A great meeting or congress gives its participants energy – the energy to stay focused and open-minded during the whole conference, the energy to connect to the other participants and the energy to go back to work and implement all of the new insights. Unfortunately the opposite always happens: meetings drain our energy and we lose our ability to learn, think and be creative. We often end up carried away from the meeting in body bags, demotivated and unable to use the insights we never got.
The reason for this is that most meeting planners don’t really understand how humans learn. They treat participants like machines, which we are obviously not. Machines are most effective if they work all the time, if they work fast and if they have many functions turned on at the same time. We overload participants with speakers and information, with no time for breaks and reflection. We expect them to have many different focuses at the same time; while they listen to the speaker, they are supposed to tweet and navigate the latest meeting app on their iPad. But we’ve got it all wrong – humans work differently to machines. Machines work steady, at the same speed, all the time, whereas humans work best in waves – peak, relax, peak, relax. Research shows that humans have difficulties focusing on complicated new knowledge for more than four hours a day and no more than 90 minutes at a time, after which we need to recharge our energy. You have probably heard about violin players and Olympic athletes that have to practice for 10,000 hours to reach world class, but what you seldom hear is that those champions seldom train hard more than 4 hours a day and that they all are really good at taking breaks and doing something else.

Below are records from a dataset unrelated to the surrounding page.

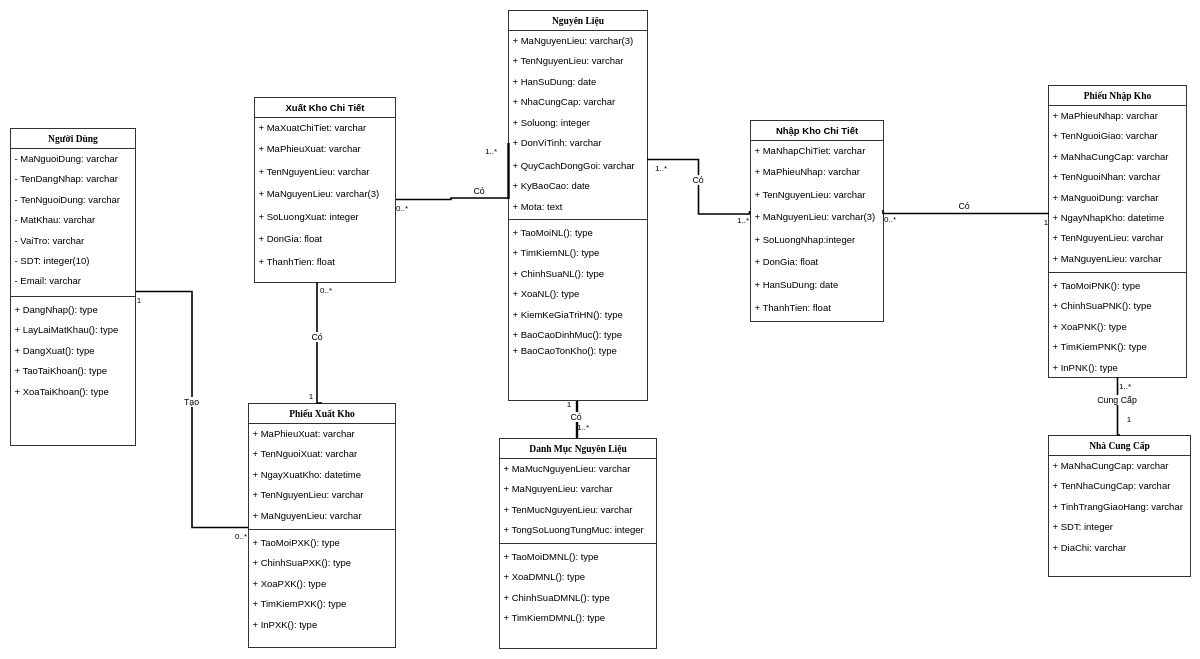
<!DOCTYPE html>
<html lang="vi">
<head>
<meta charset="utf-8">
<title>Sơ đồ lớp quản lý kho</title>
<style>
:root { --paper: #fff; --ink: #000; --frame: #333; }
* { box-sizing: border-box; margin: 0; padding: 0; }
html, body { width: 1200px; height: 659px; overflow: hidden; background: var(--paper); }
.diagram { position: relative; width: 1200px; height: 659px; overflow: hidden; color: var(--ink); font: 9.5px "Liberation Sans", Arial, sans-serif; }
.connectors { position: absolute; left: 0; top: 0; fill: none; stroke: var(--ink); stroke-width: 1.6; }
.connectors .heavy { stroke-width: 2.4; }
.class { position: absolute; left: var(--x); top: var(--y); width: var(--w); height: var(--h); display: flex; flex-direction: column; border: 1px solid var(--frame); background: var(--paper); }
.class h2 { flex: none; height: 20px; border-bottom: 1px solid var(--frame); font: bold 9.5px/20px "Liberation Serif", "Times New Roman", serif; text-align: center; }
.class.detail h2 { font-family: "Liberation Sans", Arial, sans-serif; }
.class ul { flex: none; list-style: none; padding-left: 3.5px; white-space: nowrap; }
.class li { height: 20.4px; line-height: 20.4px; }
.attributes { height: var(--attrs, auto); }
.class .methods { border-top: 1px solid var(--frame); padding-top: 3px; }
.detail li { height: 22.6px; line-height: 22.6px; }
.detail li:first-child { height: var(--first); line-height: var(--first); }
.class .spaced { margin-top: 2.5px; }
.class .tight { margin-top: -4.5px; }
.relation, .count { position: absolute; left: var(--x); top: var(--y); transform: translate(-50%, -50%); white-space: nowrap; line-height: 10px; }
.relation { font-size: 8.8px; background: var(--paper); padding: 0 1px; }
.count { font-size: 8px; }
</style>
</head>
<body>
<main class="diagram">
  <article class="class" style="--x:10px;--y:128px;--w:126px;--h:318px;--attrs:147px">
    <h2>Người Dùng</h2>
    <ul class="attributes">
      <li>- MaNguoiDung: varchar</li>
      <li>- TenDangNhap: varchar</li>
      <li>- TenNguoiDung: varchar</li>
      <li>- MatKhau: varchar</li>
      <li>- VaiTro: varchar</li>
      <li>- SDT: integer(10)</li>
      <li>- Email: varchar</li>
    </ul>
    <ul class="methods">
      <li>+ DangNhap(): type</li>
      <li>+ LayLaiMatKhau(): type</li>
      <li>+ DangXuat(): type</li>
      <li>+ TaoTaiKhoan(): type</li>
      <li>+ XoaTaiKhoan(): type</li>
    </ul>
  </article>

  <article class="class detail" style="--x:254px;--y:97px;--w:142px;--h:186px;--first:20px">
    <h2>Xuất Kho Chi Tiết</h2>
    <ul class="attributes">
      <li>+ MaXuatChiTiet: varchar</li>
      <li>+ MaPhieuXuat: varchar</li>
      <li>+ TenNguyenLieu: varchar</li>
      <li>+ MaNguyenLieu: varchar(3)</li>
      <li>+ SoLuongXuat: integer</li>
      <li>+ DonGia: float</li>
      <li>+ ThanhTien: float</li>
    </ul>
  </article>

  <article class="class" style="--x:248px;--y:403px;--w:148px;--h:245px;--attrs:105px">
    <h2>Phiếu Xuất Kho</h2>
    <ul class="attributes">
      <li>+ MaPhieuXuat: varchar</li>
      <li>+ TenNguoiXuat: varchar</li>
      <li>+ NgayXuatKho: datetime</li>
      <li>+ TenNguyenLieu: varchar</li>
      <li>+ MaNguyenLieu: varchar</li>
    </ul>
    <ul class="methods">
      <li>+ TaoMoiPXK(): type</li>
      <li>+ ChinhSuaPXK(): type</li>
      <li>+ XoaPXK(): type</li>
      <li>+ TimKiemPXK(): type</li>
      <li>+ InPXK(): type</li>
    </ul>
  </article>

  <article class="class" style="--x:508px;--y:10px;--w:140px;--h:391px;--attrs:188px">
    <h2>Nguyên Liệu</h2>
    <ul class="attributes">
      <li>+ MaNguyenLieu: varchar(3)</li>
      <li>+ TenNguyenLieu: varchar</li>
      <li>+ HanSuDung: date</li>
      <li>+ NhaCungCap: varchar</li>
      <li>+ Soluong: integer</li>
      <li>+ DonViTinh: varchar</li>
      <li class="spaced">+ QuyCachDongGoi: varchar</li>
      <li>+ KyBaoCao: date</li>
      <li>+ Mota: text</li>
    </ul>
    <ul class="methods">
      <li>+ TaoMoiNL(): type</li>
      <li>+ TimKiemNL(): type</li>
      <li>+ ChinhSuaNL(): type</li>
      <li>+ XoaNL(): type</li>
      <li>+ KiemKeGiaTriHN(): type</li>
      <li>+ BaoCaoDinhMuc(): type</li>
      <li class="tight">+ BaoCaoTonKho(): type</li>
    </ul>
  </article>

  <article class="class" style="--x:499px;--y:438px;--w:158px;--h:211px;--attrs:84px">
    <h2>Danh Mục Nguyên Liệu</h2>
    <ul class="attributes">
      <li>+ MaMucNguyenLieu: varchar</li>
      <li>+ MaNguyenLieu: varchar</li>
      <li>+ TenMucNguyenLieu: varchar</li>
      <li>+ TongSoLuongTungMuc: integer</li>
    </ul>
    <ul class="methods">
      <li>+ TaoMoiDMNL(): type</li>
      <li>+ XoaDMNL(): type</li>
      <li>+ ChinhSuaDMNL(): type</li>
      <li>+ TimKiemDMNL(): type</li>
    </ul>
  </article>

  <article class="class detail" style="--x:750px;--y:120px;--w:134px;--h:202px;--first:20px">
    <h2>Nhập Kho Chi Tiết</h2>
    <ul class="attributes">
      <li>+ MaNhapChiTiet: varchar</li>
      <li>+ MaPhieuNhap: varchar</li>
      <li>+ TenNguyenLieu: varchar</li>
      <li>+ MaNguyenLieu: varchar(3)</li>
      <li>+ SoLuongNhap:integer</li>
      <li>+ DonGia: float</li>
      <li>+ HanSuDung: date</li>
      <li>+ ThanhTien: float</li>
    </ul>
  </article>

  <article class="class" style="--x:1048px;--y:85px;--w:139px;--h:293px;--attrs:166px">
    <h2>Phiếu Nhập Kho</h2>
    <ul class="attributes">
      <li>+ MaPhieuNhap: varchar</li>
      <li>+ TenNguoiGiao: varchar</li>
      <li>+ MaNhaCungCap: varchar</li>
      <li>+ TenNguoiNhan: varchar</li>
      <li>+ MaNguoiDung: varchar</li>
      <li>+ NgayNhapKho: datetime</li>
      <li>+ TenNguyenLieu: varchar</li>
      <li>+ MaNguyenLieu: varchar</li>
    </ul>
    <ul class="methods">
      <li>+ TaoMoiPNK(): type</li>
      <li>+ ChinhSuaPNK(): type</li>
      <li>+ XoaPNK(): type</li>
      <li>+ TimKiemPNK(): type</li>
      <li>+ InPNK(): type</li>
    </ul>
  </article>

  <article class="class" style="--x:1048px;--y:435px;--w:143px;--h:142px">
    <h2>Nhà Cung Cấp</h2>
    <ul class="attributes">
      <li>+ MaNhaCungCap: varchar</li>
      <li>+ TenNhaCungCap: varchar</li>
      <li>+ TinhTrangGiaoHang: varchar</li>
      <li>+ SDT: integer</li>
      <li>+ DiaChi: varchar</li>
    </ul>
  </article>

  <svg class="connectors" width="1200" height="659" viewBox="0 0 1200 659" aria-hidden="true">
    <polyline points="136,291.5 192,291.5 192,527.5 248,527.5"/>
    <polyline points="396,199.5 451,199.5 451,198 508.5,198"/>
    <line class="heavy" x1="508.5" y1="199" x2="508.5" y2="143"/>
    <polyline points="317,282 317,403 322,403"/>
    <line class="heavy" x1="577" y1="401" x2="577" y2="438"/>
    <polyline points="647,159.5 698.5,159.5 698.5,214 749.5,214 749.5,211"/>
    <polyline points="883,210 883,213.5 1049,213.5"/>
    <polyline points="1117.5,377 1117.5,435 1120,435"/>
  </svg>

  <span class="relation" style="--x:191.5px;--y:402px">Tạo</span>
  <span class="relation" style="--x:479px;--y:191px">Có</span>
  <span class="relation" style="--x:317px;--y:337px">Có</span>
  <span class="relation" style="--x:576px;--y:417px">Có</span>
  <span class="relation" style="--x:698px;--y:180px">Có</span>
  <span class="relation" style="--x:964px;--y:206px">Có</span>
  <span class="relation" style="--x:1117px;--y:400px">Cung Cấp</span>

  <span class="count" style="--x:139px;--y:301px">1</span>
  <span class="count" style="--x:241px;--y:537px">0..*</span>
  <span class="count" style="--x:491px;--y:152px">1..*</span>
  <span class="count" style="--x:402px;--y:209px">0..*</span>
  <span class="count" style="--x:326px;--y:291px">0..*</span>
  <span class="count" style="--x:311px;--y:397px">1</span>
  <span class="count" style="--x:569px;--y:405px">1</span>
  <span class="count" style="--x:583px;--y:428px">1..*</span>
  <span class="count" style="--x:661px;--y:169px">1..*</span>
  <span class="count" style="--x:743px;--y:221px">1..*</span>
  <span class="count" style="--x:890px;--y:220px">0..*</span>
  <span class="count" style="--x:1046px;--y:223px">1</span>
  <span class="count" style="--x:1125px;--y:387px">1..*</span>
  <span class="count" style="--x:1129px;--y:420px">1</span>
</main>
</body>
</html>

There are basically four types of energy that can help us stay focused, motivated and creative during a meeting:
- Physical energy: sleep, food, movement and breaks.
- Social energy: Positive relations to other participants.
- Mental energy: Meaningful and interesting tasks and ways of working.
- Emotional energy: If we experience at least 3 times more positive emotions than negative, we are happy and high performing.
If we want the participants to stay energised during the whole meeting, we have to think in waves. After each peak performance (max every 90 minutes) you should shift frequency and give the participants time to recharge from one of the four energy sources. You could try:
Physical energy: Activate the participants physically, let them stand up, take a walk or make a funny energiser. Energisers are 2-5 minutes of non competitive physical games that make the participants move, interact and laugh.
Social energy: Facilitate positive interactions between the participants, like non-competitive games and networking activities.
Mental energy: Give the participants a chance to work with something that comes purely from inner motivation, for example let them discuss a work challenge that occupies their thoughts at the time.
Emotional energy: Use humour, music, beautiful artistic experiences, great food, beautiful nature, acknowledge the participants and give them a chance to focus on their successes.
Physical movement is one of the quickest ways to create a high energy level. In 2010 I facilitated energisers for 600 participants at the 5th European Conference on Positive Psychology in Copenhagen. These respectable scientists loved it!
The energy level immediately rockets if you engage the participants. During the Mind Event for meeting planners in Copenhagen 2014, we changed a site inspection at Marriot Hotel to a Murder Mystery that the participants should solve. It’s me in the middle, dressed like detective Karl Moerk.
Humans always strive towards positive relations to other humans. Therefore I always try to help the participants connect. Here are participants at a conference for a big medical company, playing network bingo.